• **Work instruction**:
Return each line of the data below unchanged, please.
= = =
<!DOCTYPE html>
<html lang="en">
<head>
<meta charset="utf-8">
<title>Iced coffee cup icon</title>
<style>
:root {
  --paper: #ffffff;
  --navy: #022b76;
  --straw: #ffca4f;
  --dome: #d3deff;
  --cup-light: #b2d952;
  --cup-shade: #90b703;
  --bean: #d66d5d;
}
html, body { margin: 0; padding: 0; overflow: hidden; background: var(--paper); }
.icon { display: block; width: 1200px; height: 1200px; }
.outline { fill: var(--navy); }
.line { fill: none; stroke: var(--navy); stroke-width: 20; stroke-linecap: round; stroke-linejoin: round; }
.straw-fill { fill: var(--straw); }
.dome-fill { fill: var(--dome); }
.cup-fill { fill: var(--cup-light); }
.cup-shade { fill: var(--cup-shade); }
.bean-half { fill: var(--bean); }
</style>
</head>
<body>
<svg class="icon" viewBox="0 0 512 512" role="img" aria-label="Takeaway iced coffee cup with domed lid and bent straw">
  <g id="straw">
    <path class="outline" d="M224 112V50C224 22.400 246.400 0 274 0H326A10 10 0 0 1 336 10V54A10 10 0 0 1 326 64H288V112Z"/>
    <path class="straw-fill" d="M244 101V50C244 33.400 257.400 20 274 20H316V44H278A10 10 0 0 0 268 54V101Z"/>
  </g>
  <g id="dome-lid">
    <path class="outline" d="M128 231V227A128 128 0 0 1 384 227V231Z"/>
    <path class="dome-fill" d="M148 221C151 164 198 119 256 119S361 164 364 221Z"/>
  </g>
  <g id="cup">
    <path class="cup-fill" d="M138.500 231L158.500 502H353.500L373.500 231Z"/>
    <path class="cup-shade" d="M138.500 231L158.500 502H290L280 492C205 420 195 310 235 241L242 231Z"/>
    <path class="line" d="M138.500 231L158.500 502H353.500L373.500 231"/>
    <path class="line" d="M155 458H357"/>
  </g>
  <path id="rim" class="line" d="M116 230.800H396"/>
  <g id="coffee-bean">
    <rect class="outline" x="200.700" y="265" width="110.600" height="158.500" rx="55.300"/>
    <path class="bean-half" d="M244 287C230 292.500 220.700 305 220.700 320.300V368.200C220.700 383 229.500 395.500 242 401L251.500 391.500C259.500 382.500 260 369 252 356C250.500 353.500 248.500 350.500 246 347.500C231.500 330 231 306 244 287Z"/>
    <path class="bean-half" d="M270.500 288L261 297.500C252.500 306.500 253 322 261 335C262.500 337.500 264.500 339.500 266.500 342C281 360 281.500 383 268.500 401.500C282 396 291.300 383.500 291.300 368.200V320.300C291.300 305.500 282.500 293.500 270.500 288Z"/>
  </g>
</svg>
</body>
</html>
= = =
• **Answer to this task**:
<!DOCTYPE html>
<html lang="en">
<head>
<meta charset="utf-8">
<title>Iced coffee cup icon</title>
<style>
:root {
  --paper: #ffffff;
  --navy: #022b76;
  --straw: #ffca4f;
  --dome: #d3deff;
  --cup-light: #b2d952;
  --cup-shade: #90b703;
  --bean: #d66d5d;
}
html, body { margin: 0; padding: 0; overflow: hidden; background: var(--paper); }
.icon { display: block; width: 1200px; height: 1200px; }
.outline { fill: var(--navy); }
.line { fill: none; stroke: var(--navy); stroke-width: 20; stroke-linecap: round; stroke-linejoin: round; }
.straw-fill { fill: var(--straw); }
.dome-fill { fill: var(--dome); }
.cup-fill { fill: var(--cup-light); }
.cup-shade { fill: var(--cup-shade); }
.bean-half { fill: var(--bean); }
</style>
</head>
<body>
<svg class="icon" viewBox="0 0 512 512" role="img" aria-label="Takeaway iced coffee cup with domed lid and bent straw">
  <g id="straw">
    <path class="outline" d="M224 112V50C224 22.400 246.400 0 274 0H326A10 10 0 0 1 336 10V54A10 10 0 0 1 326 64H288V112Z"/>
    <path class="straw-fill" d="M244 101V50C244 33.400 257.400 20 274 20H316V44H278A10 10 0 0 0 268 54V101Z"/>
  </g>
  <g id="dome-lid">
    <path class="outline" d="M128 231V227A128 128 0 0 1 384 227V231Z"/>
    <path class="dome-fill" d="M148 221C151 164 198 119 256 119S361 164 364 221Z"/>
  </g>
  <g id="cup">
    <path class="cup-fill" d="M138.500 231L158.500 502H353.500L373.500 231Z"/>
    <path class="cup-shade" d="M138.500 231L158.500 502H290L280 492C205 420 195 310 235 241L242 231Z"/>
    <path class="line" d="M138.500 231L158.500 502H353.500L373.500 231"/>
    <path class="line" d="M155 458H357"/>
  </g>
  <path id="rim" class="line" d="M116 230.800H396"/>
  <g id="coffee-bean">
    <rect class="outline" x="200.700" y="265" width="110.600" height="158.500" rx="55.300"/>
    <path class="bean-half" d="M244 287C230 292.500 220.700 305 220.700 320.300V368.200C220.700 383 229.500 395.500 242 401L251.500 391.500C259.500 382.500 260 369 252 356C250.500 353.500 248.500 350.500 246 347.500C231.500 330 231 306 244 287Z"/>
    <path class="bean-half" d="M270.500 288L261 297.500C252.500 306.500 253 322 261 335C262.500 337.500 264.500 339.500 266.500 342C281 360 281.500 383 268.500 401.500C282 396 291.300 383.500 291.300 368.200V320.300C291.300 305.500 282.500 293.500 270.500 288Z"/>
  </g>
</svg>
</body>
</html>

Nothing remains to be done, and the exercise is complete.